Hierarchy remains the best way to manage organisations, but it needs to be flexible enough to make staff at all levels feel empowered.

We’re stuck with hierarchy, says Lindy Greer, associate professor of management and organisations at the University of Michigan’s Ross School of Business. Until there’s an effective alternative, the best way to mitigate the rigidity of chain of command is to build flexibility into its structure like the Navy SEALs do. Interviewed for MIT Sloan Management Review, Greer explains how to build a flexible hierarchy.


All organisations need some kind of leadership structure. Hierarchy is simple – it makes it easy to design ways for groups to work together, makes it easier to quantify job roles, and it makes hiring more specific.

Hierarchy works particularly well “under uncertain conditions or when the task is unclear” – like, Greer says, in firms characterised by remote working, where the remote workforce has to be “utterly intentional about the way interactions are structured”.

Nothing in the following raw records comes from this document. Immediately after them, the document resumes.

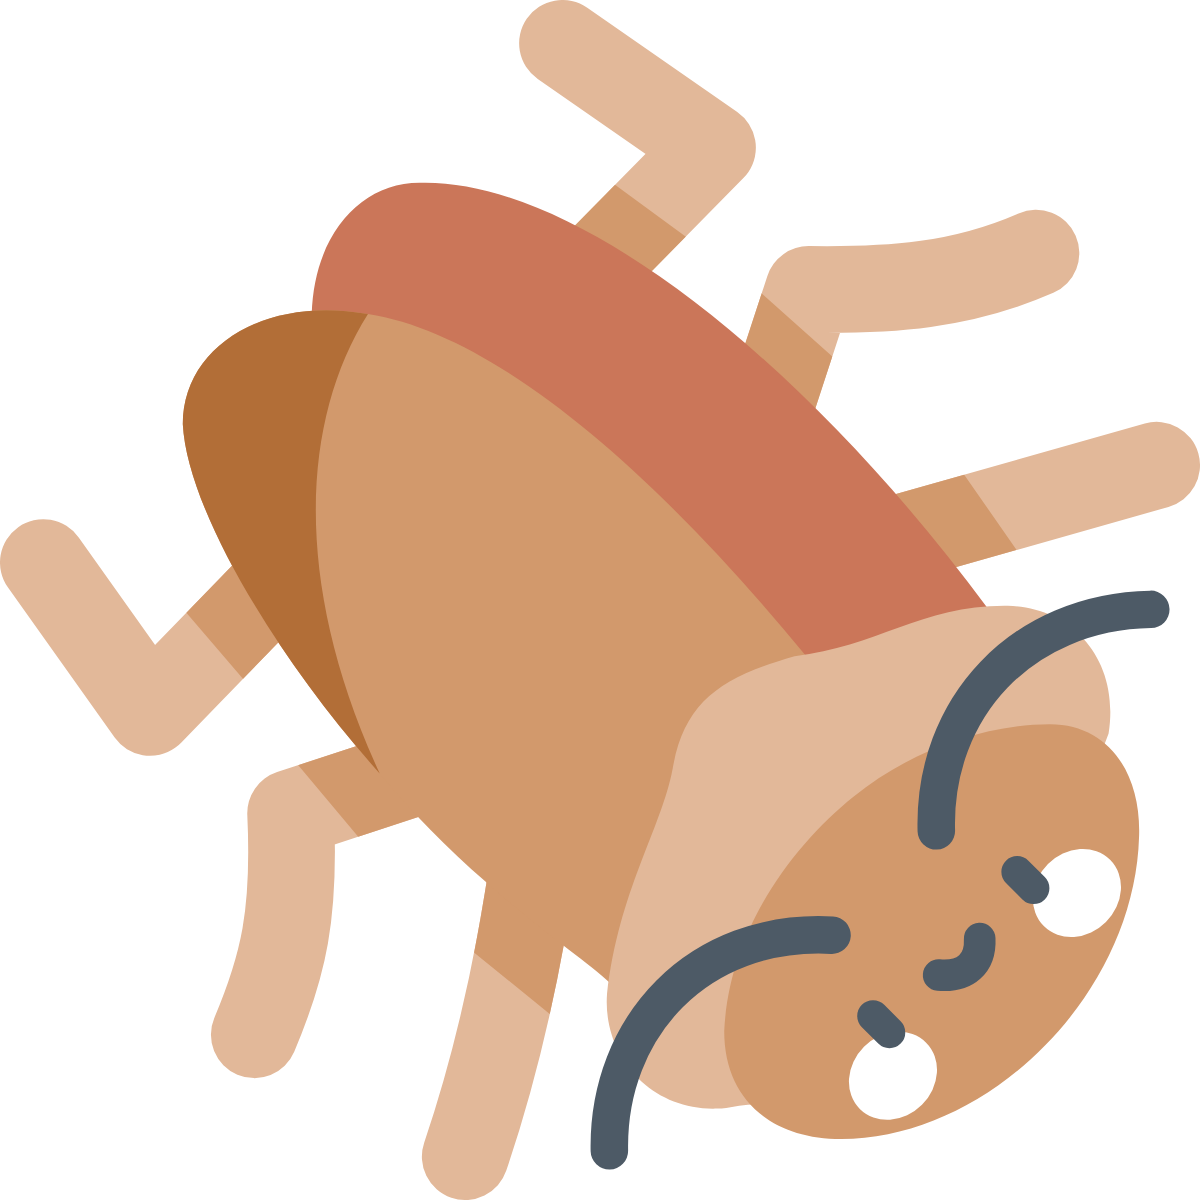
<!DOCTYPE html>
<html lang="en">
<head>
<meta charset="utf-8">
<title>Cockroach</title>
<style>
:root {
  --paper: #ffffff;
  --cream: #e2b899;
  --tan: #d2996c;
  --brown: #b26e37;
  --rust: #cb7659;
  --slate: #4d5a66;
}
html, body { margin: 0; padding: 0; background: var(--paper); overflow: hidden; }
.bug { display: block; width: 1200px; height: 1200px; }
.leg-tips, .leg-joints { fill: none; stroke-width: 37; stroke-linecap: round; stroke-linejoin: round; }
.leg-tips { stroke: var(--cream); }
.leg-joints { stroke: var(--tan); }
.body, .head { fill: var(--tan); }
.hind-wing { fill: var(--rust); }
.wing-shade { fill: var(--brown); }
.collar { fill: var(--cream); }
.antennae, .features { fill: none; stroke: var(--slate); stroke-linecap: round; stroke-linejoin: round; }
.antennae { stroke-width: 16; }
.features { stroke-width: 13.5; }
.eyes { fill: var(--paper); }
</style>
</head>
<body>
<svg class="bug" viewBox="0 0 512 512" role="img" aria-label="Smiling cockroach seen from above">
  <defs>
    <g id="legs">
      <path d="M240 18.500L304 63L240 128"/>
      <path d="M442 108C410 122 380 124 345 123.500L319 203"/>
      <path d="M493.500 198.500L370 233.500"/>
      <path d="M18.500 240L64 304L128 238"/>
      <path d="M108.500 441.500C121 412 126 390 124 347L185 327"/>
      <path d="M198.500 493.500Q218 436 228 365"/>
    </g>
    <clipPath id="joint-area">
      <path d="M249 69L309 113L260 170L200 120Z"/>
      <path d="M313 114.500L369 164.500L350 215L290 190Z"/>
      <path d="M399.500 185.500L445.500 251.500L400 280L350 220Z"/>
      <path d="M68 248L116 304L160 270L110 210Z"/>
      <path d="M113 309.500L165 371.500L220 350L170 290Z"/>
      <path d="M187 394L251 446L270 380L200 340Z"/>
    </clipPath>
  </defs>

  <use class="leg-tips" href="#legs"/>
  <g clip-path="url(#joint-area)"><use class="leg-joints" href="#legs"/></g>

  <path class="hind-wing" d="M133 134C134 100 154 78 179 78C246 76 344 155 421 259L390 300H330L150 150Z"/>
  <path class="body" d="M157 134C113 126 78 148 78 181C80 218 119 282 162 330C176 347 191 362 207 376C233 399 249 409 261 420L310 400L352 290L344 280C285 208 215 143 157 134Z"/>
  <path class="wing-shade" d="M157 134C113 126 78 148 78 181C80 218 119 282 162 330C125 250 128 180 157 134Z"/>

  <path class="collar" d="M430 258.500C457 259 478 281 473 313L440 400L330 473C320 469 314 473 306 473C278 474 257 451 259 424C264 380 282 354 287 328C292 299 308 289 339 280C374 276 394 258 430 258.500Z"/>
  <path class="head" d="M448 309C473 309 487 330 486 357C484 425 421 486 359 486C328 486 309 468 309 440C311 397 338 361 364 340C389 320 420 309 448 309Z"/>

  <g class="antennae">
    <path d="M491 260C436 261 398 302 399.500 354.500"/>
    <path d="M355 399C298 396 259 438 260 491"/>
  </g>
  <g class="eyes">
    <ellipse cx="459.500" cy="381" rx="20" ry="17.500" transform="rotate(-45 459.500 381)"/>
    <ellipse cx="381" cy="459" rx="20" ry="17.500" transform="rotate(-45 381 459)"/>
  </g>
  <g class="features">
    <path d="M434 372L441 379"/>
    <path d="M372.500 433.500L379.500 440.500"/>
    <path d="M400.500 416C412 417 418.500 411 418 400.500"/>
  </g>
</svg>
</body>
</html>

Wherever you have hierarchy, people try to climb it, and this leads to power struggles and conflicts which negatively impact the firm’s overall performance. In fact, Greer states that 70% of the time, peer disputes result in personal conflict – this ruins the working atmosphere, which is bad for everybody.

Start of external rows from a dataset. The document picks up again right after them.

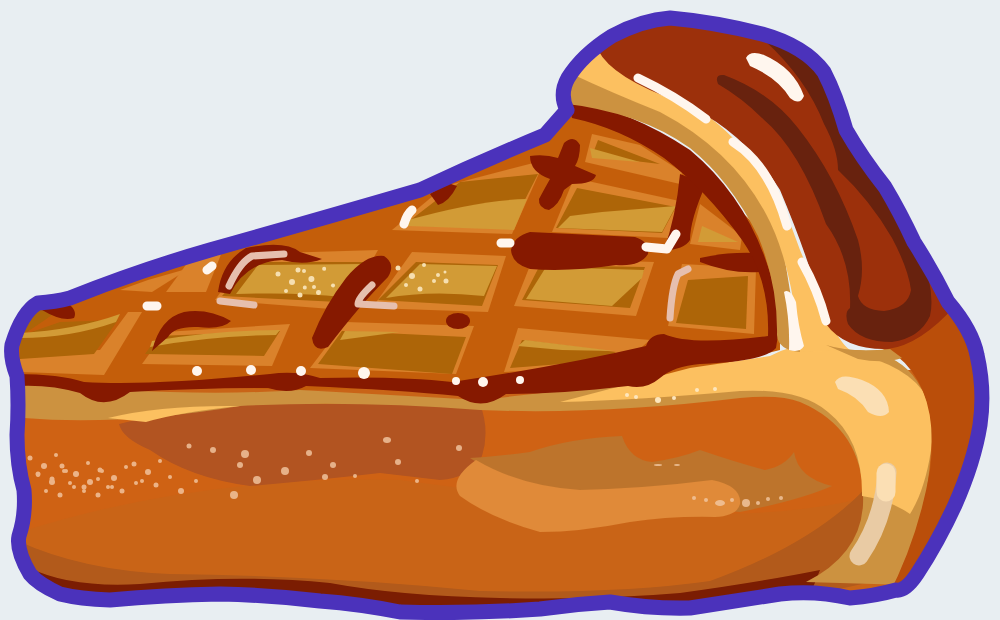
<!DOCTYPE html>
<html lang="en">
<head>
<meta charset="utf-8">
<title>Lattice pie slice</title>
<style>
:root{
  --paper:#e8eef2; --outline:#4b32bb;
  --crust:#c96417; --crust-warm:#cf6214; --crust-low:#b25a1b; --crust-rust:#b25421; --crust-light:#e08a39; --crust-dull:#bd742c; --base:#7b1d02;
  --lattice:#c45e0a; --lattice-light:#da822b; --filling:#ad6508; --filling-light:#d29b36;
  --jam:#861900; --cream:#fcc060; --cream-shade:#cc9240;
  --glaze:#9c300b; --glaze-dark:#68220e; --rim:#ba4e0a;
  --shine:#fff6ee; --sugar:#f3c9a4;
}
html,body{margin:0;width:1000px;height:620px;overflow:hidden;background:var(--paper)}
svg{display:block}
.outline{fill:none;stroke:var(--outline);stroke-width:15;stroke-linejoin:round}
.lattice{fill:var(--lattice)}
.edge{fill:var(--lattice-light)}
.filling{fill:var(--filling)}
.filling-light{fill:var(--filling-light)}
.jam{fill:var(--jam)}
.cream{fill:var(--cream)}
.cream-shade{fill:var(--cream-shade)}
.shine{fill:none;stroke:var(--shine);stroke-width:9;stroke-linecap:round;stroke-linejoin:round}
.soft{stroke:#e6bfae;stroke-width:7}
.sugar{fill:var(--sugar);opacity:.8}
.pearls{fill:var(--shine)}
</style>
</head>
<body>
<svg width="1000" height="620" viewBox="0 0 1000 620" role="img" aria-label="Slice of lattice pie with glazed crust">
<defs>
  <path id="slice" d="M38 303Q55 302 70 298Q140 270 210 250Q310 222 420 190Q480 162 545 135L567 110Q559 94 568 78Q582 55 612 36Q642 20 670 18Q715 22 762 34Q805 46 824 72Q836 95 846 130Q862 158 885 187Q900 212 914 242Q932 270 948 302Q972 330 977 355Q985 390 980 425Q974 462 955 505Q938 542 917 574Q905 592 896 590Q875 596 850 598Q815 590 780 594Q735 601 690 608Q650 609 610 602Q575 604 540 609Q470 614 400 612Q360 604 320 601Q270 595 220 594Q165 595 110 600Q80 599 60 594Q38 584 30 574Q16 550 19 536Q26 515 24 490Q17 465 17 435Q19 405 17 376Q10 358 12 345Q22 312 38 303Z"/>
  <clipPath id="slice-clip"><use href="#slice"/></clipPath>
  <g id="sprinkle">
    <circle cx="0" cy="0" r="2.5"/><circle cx="14" cy="8" r="3"/><circle cx="26" cy="-3" r="2"/><circle cx="8" cy="17" r="2"/><circle cx="22" cy="21" r="2.5"/><circle cx="36" cy="13" r="2"/>
  </g>
</defs>

<g clip-path="url(#slice-clip)">
  <g id="side-crust">
    <rect y="370" width="1000" height="250" fill="var(--crust)"/>
    <path d="M0 405H470L800 390Q860 400 872 470L856 500Q740 525 590 505L400 480Q200 475 20 532Z" fill="var(--crust-warm)"/>
    <path d="M0 532Q70 570 170 574Q330 576 480 591Q620 594 710 581Q810 545 864 490L880 580L700 620H0Z" fill="var(--crust-low)"/>
    <path d="M30 568Q70 588 140 584Q240 574 330 583Q400 596 500 598Q600 600 680 593Q760 582 820 570L800 620H20Z" fill="var(--base)"/>
    <path d="M119 424Q180 408 260 404H480Q490 430 482 456Q470 478 440 480L380 473Q320 480 250 486Q190 478 150 450Q122 438 119 424Z" fill="var(--crust-rust)"/>
    <path d="M470 458Q500 456 530 452Q570 438 622 436Q630 460 652 462Q680 458 700 450Q735 462 765 470Q785 466 794 452Q798 478 832 486Q800 500 740 512L520 490Z" fill="var(--crust-dull)"/>
    <path d="M476 460Q520 486 580 490Q650 488 712 480Q742 486 740 504Q737 516 715 517Q670 516 630 522Q580 532 540 532Q490 518 460 496Q448 480 476 460Z" fill="var(--crust-light)"/>
  </g>

  <g id="side-sugar" class="sugar">
    <use href="#sprinkle" x="30" y="458"/><use href="#sprinkle" x="62" y="466"/><use href="#sprinkle" x="38" y="474"/><use href="#sprinkle" x="100" y="470"/><use href="#sprinkle" x="134" y="464"/><use href="#sprinkle" x="76" y="474"/>
    <circle cx="189" cy="446" r="2.5"/><circle cx="213" cy="450" r="3"/><circle cx="245" cy="454" r="4"/><circle cx="240" cy="465" r="3"/><circle cx="285" cy="471" r="4"/><circle cx="257" cy="480" r="4"/><circle cx="309" cy="453" r="3"/><circle cx="333" cy="465" r="3"/><circle cx="325" cy="477" r="3"/><ellipse cx="387" cy="440" rx="4" ry="3"/><circle cx="398" cy="462" r="3"/><circle cx="459" cy="448" r="3"/><circle cx="355" cy="476" r="2"/><circle cx="417" cy="481" r="2"/><circle cx="181" cy="491" r="3"/><circle cx="196" cy="481" r="2"/><circle cx="234" cy="495" r="4"/>
    <circle cx="694" cy="498" r="2"/><circle cx="706" cy="500" r="2"/><ellipse cx="720" cy="503" rx="5" ry="3"/><circle cx="732" cy="500" r="2"/><circle cx="746" cy="503" r="4"/><circle cx="758" cy="503" r="2"/><circle cx="768" cy="499" r="2"/><circle cx="781" cy="498" r="2"/><ellipse cx="658" cy="465" rx="4" ry="1"/><ellipse cx="677" cy="465" rx="3" ry="1"/>
  </g>

  <g id="lattice-top">
    <path class="lattice" d="M0 300L210 250L420 190L570 100L680 150L780 250V350L640 385L300 390L0 380Z"/>
    <g class="edge">
      <path d="M148 280L190 268L152 292L120 290Z"/>
      <path d="M20 352L100 350L128 312H142L104 375L20 372Z"/>
      <path d="M188 262L222 252L206 292H166Z"/>
      <path d="M165 332L290 324L272 366L142 364Z"/>
      <path d="M248 254L378 250L344 310L215 300Z"/>
      <path d="M345 322L474 326L456 374L310 368Z"/>
      <path d="M412 252L506 256L488 312L372 308Z"/>
      <path d="M445 186L545 160L512 234L392 230Z"/>
      <path d="M533 258L654 262L636 316L514 306Z"/>
      <path d="M518 328L650 340L620 366L504 372Z"/>
      <path d="M592 134L640 145L682 172L680 184L585 162Z"/>
      <path d="M574 178L684 202L668 238L552 232Z"/>
      <path d="M700 204L742 236L740 250L690 244Z"/>
      <path d="M682 264L756 268L754 334L668 326Z"/>
    </g>
    <g class="filling">
      <path d="M18 312L62 308L42 322L18 338Z"/><path d="M20 336L60 322L118 320L94 354L20 359Z"/>
      <path d="M158 336L280 331L264 356L145 354Z"/>
      <path d="M252 262H364L338 302L222 296Z"/>
      <path d="M342 331L466 337L452 374L318 364Z"/>
      <path d="M416 262L498 265L482 306L378 300Z"/>
      <path d="M460 182L538 174L510 229L404 225Z"/>
      <path d="M540 265L645 267L630 308L522 300Z"/>
      <path d="M522 340L616 352L600 361L510 368Z"/>
      <path d="M598 140L660 164L592 156Z"/>
      <path d="M577 188L676 207L662 233L556 228Z"/>
      <path d="M688 280L748 276L746 329L676 323Z"/>
    </g>
    <g class="filling-light">
      <path d="M20 333Q75 330 120 314L116 322Q70 338 20 338Z"/>
      <path d="M152 341Q215 330 280 330L276 335Q210 336 150 347Z"/>
      <path d="M258 265L364 264L342 297Q300 292 236 294Z"/>
      <path d="M420 264L497 266L484 296Q430 290 386 298Z"/>
      <path d="M408 220Q480 200 527 199L514 230L408 226Z"/>
      <path d="M546 267L644 270L642 278L612 306L526 299Z"/>
      <path d="M525 340L614 351L562 350L518 346Z"/>
      <path d="M570 216L602 212L676 206L662 232L558 228Z"/>
      <path d="M590 148L640 162L592 158Z"/><path d="M702 226L738 242L698 242Z"/>
      <path d="M345 331L400 332L340 340Z"/>
    </g>
    <g id="lattice-sugar" fill="#f6dfb0">
      <use href="#sprinkle" x="278" y="274"/><use href="#sprinkle" x="298" y="270" transform="rotate(4 298 270)"/><use href="#sprinkle" x="398" y="268"/><circle cx="438" cy="275" r="2"/><circle cx="446" cy="281" r="2.5"/><circle cx="445" cy="272" r="1.5"/>
    </g>
  </g>

  <g id="jam-marks" class="jam">
    <path d="M42 305L66 302Q78 310 74 318Q62 322 42 310Z"/>
    <path d="M152 351Q160 318 184 312Q208 308 231 321Q222 330 198 327Q174 326 168 337Z"/>
    <path d="M218 292Q222 262 246 248Q285 240 300 252L322 259Q305 266 282 260Q246 262 230 294Z"/>
    <path d="M384 256Q396 264 388 277Q360 305 328 347Q314 353 312 338Q325 305 346 278Q366 254 384 256Z"/>
    <path d="M430 194L448 183L457 186Q449 202 438 205Z"/>
    <ellipse cx="458" cy="321" rx="12" ry="8"/>
    <path d="M530 156Q545 154 558 158L564 143Q574 134 580 145Q580 158 575 166L596 175Q594 184 572 184L564 190Q559 205 549 210Q538 208 539 199Q546 186 550 179Q530 172 530 156Z"/>
    <path d="M530 232L635 237Q650 242 648 254Q640 267 616 265Q570 272 530 269Q512 264 511 250Q514 236 530 232Z"/>
    <path d="M680 174L706 184Q690 220 690 240Q684 250 664 250Q676 216 680 174Z"/>
    <path d="M700 258Q725 252 755 253L760 272Q730 274 700 262Z"/>
  </g>

  <g id="cream-layer">
    <path class="cream-shade" d="M18 382Q180 398 300 390L480 400L640 382L780 358L850 350Q925 350 932 430Q930 500 908 585L806 582Q860 555 863 505Q866 430 800 402Q780 394 740 398Q600 415 480 410Q350 400 240 406Q120 426 24 418Z"/>
    <path class="cream" d="M560 402L690 368L770 356Q800 340 830 348Q900 360 922 390Q934 410 931 450Q925 490 910 514Q890 500 862 496Q863 440 828 412Q800 388 740 391Q640 400 560 402Z"/>
    <path class="cream" d="M108 418Q160 405 240 406Q180 412 146 422Z"/>
  </g>

  <g id="jam-edge" class="jam">
    <path d="M16 374Q60 374 84 382Q150 386 270 374Q296 370 320 378Q400 376 452 382Q560 366 646 346Q650 334 664 334Q690 346 768 336Q770 280 742 240Q706 190 664 158Q620 128 572 118L568 100Q630 110 690 150Q750 200 772 280Q782 320 776 348Q764 362 700 364Q674 366 660 378Q646 390 628 386Q560 394 506 394Q482 412 458 396Q400 390 306 386Q290 395 268 388Q200 388 130 392Q104 412 80 393Q50 384 16 386Z"/>
  </g>

  <g id="back-crust">
    <path d="M880 348Q920 340 942 305L1000 330V600H886Q918 540 930 470Q940 390 896 355Z" fill="var(--rim)"/>
    <path class="cream-shade" d="M560 96L576 70L660 110Q740 150 780 230L800 352Q778 350 777 335Q778 285 758 236Q730 180 690 148Q640 112 560 103Z"/>
    <path class="cream" d="M572 74L600 48L700 110Q770 160 800 250L830 322Q842 345 850 350L800 352Q792 262 766 214Q732 150 660 112Q610 92 572 74Z"/>
    <path d="M598 50Q606 30 670 14L770 30L830 70L850 130L955 306Q920 345 888 349Q845 350 826 324Q812 266 780 190Q744 130 680 102Q612 78 598 50Z" fill="var(--glaze)"/>
    <path d="M764 40Q810 42 834 80L852 130L918 246Q936 290 930 316Q920 338 892 342Q860 342 848 324Q844 312 850 308Q852 260 826 224Q800 150 762 118Q742 98 718 84Q714 74 724 75Q770 92 798 128Q836 176 858 240Q866 270 858 296Q862 310 884 311Q908 308 911 290Q908 268 892 238Q870 200 838 170Q838 150 824 124Q806 78 764 40Z" fill="var(--glaze-dark)"/>
    <path class="cream-shade" d="M826 345Q852 353 890 349L902 358Q884 364 858 359Z"/>
  </g>

  <g id="highlights">
    <path class="shine" d="M638 78Q676 96 706 119M733 142Q770 165 787 226M802 262Q818 290 826 321"/>
    <path fill="var(--shine)" d="M746 58Q750 50 764 55Q794 68 804 96Q800 106 790 98Q778 78 750 66ZM784 292Q790 288 796 302Q798 326 804 346Q800 353 789 350Q790 320 784 292Z"/>
    <path d="M835 382Q840 372 862 380Q888 390 889 412Q882 420 868 412Q858 396 838 389Z" fill="#fbdfb4"/>
    <path d="M887 472Q884 520 859 556" fill="none" stroke="#e9cba4" stroke-width="19" stroke-linecap="round"/>
    <path d="M886 473V492" fill="none" stroke="#fbdfb4" stroke-width="19" stroke-linecap="round"/>
    <path class="shine" d="M147 306L157 306M207 270L212 266M404 224Q407 214 412 210M501 243L510 243M646 247L667 249L676 234"/>
    <path class="shine soft" d="M229 286Q240 262 252 256L284 254M220 301L254 305M372 285Q358 298 358 304L394 306"/>
    <path class="shine soft" d="M670 318Q672 286 678 274L688 269"/>
    <g class="pearls">
      <circle cx="197" cy="371" r="5"/><circle cx="251" cy="370" r="5"/><circle cx="301" cy="371" r="5"/><circle cx="364" cy="373" r="6"/><circle cx="456" cy="381" r="4"/><circle cx="483" cy="382" r="5"/><circle cx="520" cy="380" r="4"/>
    </g>
    <g fill="#fde6bd"><circle cx="627" cy="395" r="2"/><circle cx="636" cy="397" r="2"/><circle cx="658" cy="400" r="3"/><circle cx="674" cy="398" r="2"/><circle cx="697" cy="390" r="2"/><circle cx="715" cy="389" r="2"/></g>
  </g>
</g>
<use href="#slice" class="outline"/>
</svg>
</body>
</html>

Replacing hierarchy with a flat organisational structures creates problems of its own – incoherent and chaotic decision making. Opting for novel structures can create problems too – like when online shoe-seller Zappos tried to replace hierarchy with “flat, cross-functional groups”. The new system required a complex rule book to make it work and when the firm issued an ultimatum to workers to use the new system or leave, one third of the workforce quit.


The trick is to build flexibility into your hierarchy through a combination of leadership training and good design. We can learn a thing or two from the US Navy SEALs who operate different command and control structures depending on whether they’re on a mission or back at base.

On the ground, there’s a strict hierarchy – your superior tells you to jump, you jump; at HQ, everyone is equal – “Navy SEALS literally take their stripes off at the door” – this ensures that everyone from the most junior to the leader has the opportunity to feedback and to give their input when planning future missions.

A flexible hierarchy brings order while reducing internal division by giving everyone the opportunity to be heard.

Source Article: Why Teams Still Need Leaders
Author(s): Lindy Greer, interviewed by Frieda Klotz